Aim of the exercise: Identify each line in the records below that contains the word "color", and copy it.

Input for this task:
+++
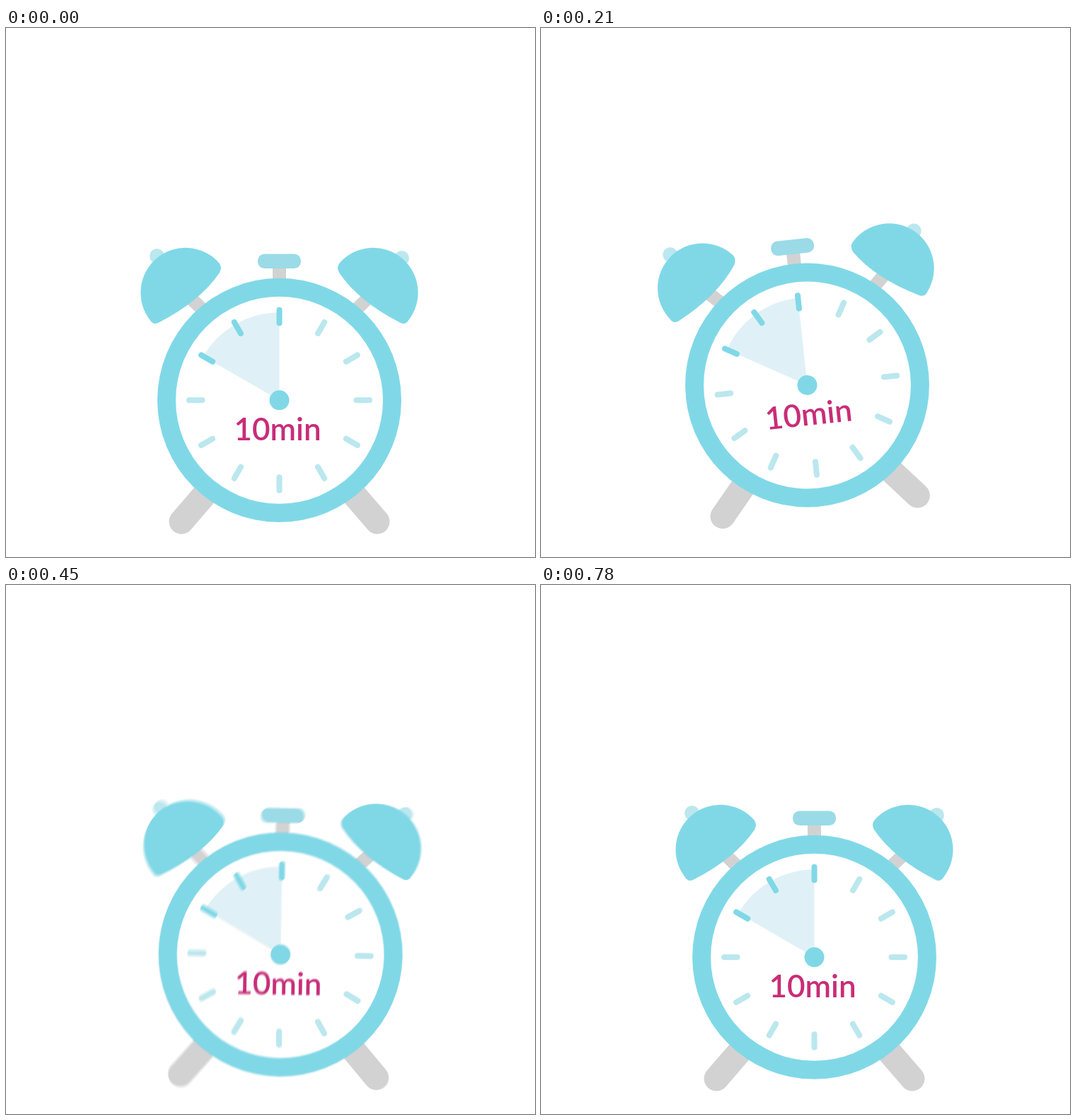
Write an HTML page with a canvas that moves like this. It is 748 by 748 pixels and loops after 1.17 s.

```html
<!DOCTYPE html>
<html lang="en">
<head>
<meta charset="utf-8">
<title>Alarm clock</title>
<style>
html, body { margin: 0; width: 100%; height: 100%; overflow: hidden; background: #fff; }
canvas { display: block; width: 748px; height: 748px; }
</style>
</head>
<body>
<canvas id="stage" width="748" height="748"></canvas>
<script>
const SIZE = 748, LOOP = 1170, STEP = 30;
const CX = 386.5, CY = 526.3;
const BLUE = '#80d8e7', PALE = '#bbe7ee', BUTTON = '#9adbe7',
      WEDGE = '#dff1f6', GREY = '#d2d2d2', PINK = '#c82d78';
const SHUTTER = 12, SAMPLES = 8;

const out = document.getElementById('stage').getContext('2d');
const layer = document.createElement('canvas');
layer.width = layer.height = SIZE;
const g = layer.getContext('2d');

const bell = new Path2D('M204 413.5 A63.4 63.4 0 0 1 301.5 332.5 Q306 338 302 346 Q274 387 215 417 Q208 420 204 413.5Z');

// [time, tilt in degrees]
const KEYS = [[30, 0], [210, -6.1], [360, 6], [540, -4]];
const END = 780;

function tilt(t) {
  if (t <= KEYS[0][0] || t >= END) return 0;
  for (let i = 1; i < KEYS.length; i++) {
    const [t0, a] = KEYS[i - 1], [t1, b] = KEYS[i];
    if (t < t1) {
      const u = (t - t0) / (t1 - t0);
      return a + (b - a) * u * u * (3 - 2 * u);
    }
  }
  const [t0, a] = KEYS[KEYS.length - 1];
  return a * (1 - (t - t0) / (END - t0)) ** 2.5;
}

function disc(x, y, r, color) {
  g.fillStyle = color;
  g.beginPath();
  g.arc(x, y, r, 0, 2 * Math.PI);
  g.fill();
}

function line(x0, y0, x1, y1, width, color, cap = 'round') {
  g.strokeStyle = color;
  g.lineWidth = width;
  g.lineCap = cap;
  g.beginPath();
  g.moveTo(x0, y0);
  g.lineTo(x1, y1);
  g.stroke();
}

// One bell with its post and leg, drawn on the left
function side(knobY) {
  line(248, 698, 292, 647, 35, GREY);
  line(257, 378, 284, 404, 18.5, GREY, 'butt');
  disc(213.5, knobY, 10.5, PALE);
  g.fillStyle = BLUE;
  g.fill(bell);
}

function drawClock(angle) {
  g.setTransform(1, 0, 0, 1, 0, 0);
  g.fillStyle = '#fff';
  g.fillRect(0, 0, SIZE, SIZE);

  // Rocking: leans sideways and lifts with the tilt
  g.translate(CX + 1.65 * angle, CY - (angle < 0 ? 3.5 : 3.85) * Math.abs(angle));
  g.rotate(angle * Math.PI / 180);
  g.translate(-CX, -CY);

  side(322.5);
  g.save();
  g.translate(2 * CX, 0);
  g.scale(-1, 1);
  side(325.5);
  g.restore();

  line(CX, 336, CX, 360, 19, GREY, 'butt');
  g.fillStyle = BUTTON;
  g.beginPath();
  g.roundRect(356, 319.5, 61, 20.5, 9.5);
  g.fill();

  disc(CX, CY, 172.5, BLUE);
  disc(CX, CY, 146.5, '#fff');

  g.fillStyle = WEDGE;
  g.beginPath();
  g.moveTo(CX, CY);
  g.arc(CX, CY, 124, -Math.PI * 5 / 6, -Math.PI / 2);
  g.fill();

  for (let h = 0; h < 12; h++) {
    const a = h * Math.PI / 6, s = Math.sin(a), c = -Math.cos(a);
    const color = h === 0 || h > 9 ? BLUE : PALE;
    line(CX + 109 * s, CY + 109 * c, CX + 127.5 * s, CY + 127.5 * c, 8, color);
  }
  disc(CX, CY, 14, BLUE);

  g.fillStyle = PINK;
  g.font = '600 44px Lato, sans-serif';
  g.textAlign = 'center';
  g.fillText('10min', 384, 583);
}

function frame(now) {
  const t = Math.floor(now % LOOP / STEP) * STEP;
  // Average a few poses for motion blur
  for (let i = 0; i < SAMPLES; i++) {
    drawClock(tilt(t + SHUTTER * ((i + 0.5) / SAMPLES - 0.5)));
    out.globalAlpha = 1 / (i + 1);
    out.drawImage(layer, 0, 0);
  }
  requestAnimationFrame(start);
}

let origin;
function start(now) {
  origin ??= now;
  frame(now - origin);
}
requestAnimationFrame(start);
</script>
</body>
</html>
```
+++
Task answer:
function disc(x, y, r, color) {
  g.fillStyle = color;
function line(x0, y0, x1, y1, width, color, cap = 'round') {
  g.strokeStyle = color;
    const color = h === 0 || h > 9 ? BLUE : PALE;
    line(CX + 109 * s, CY + 109 * c, CX + 127.5 * s, CY + 127.5 * c, 8, color);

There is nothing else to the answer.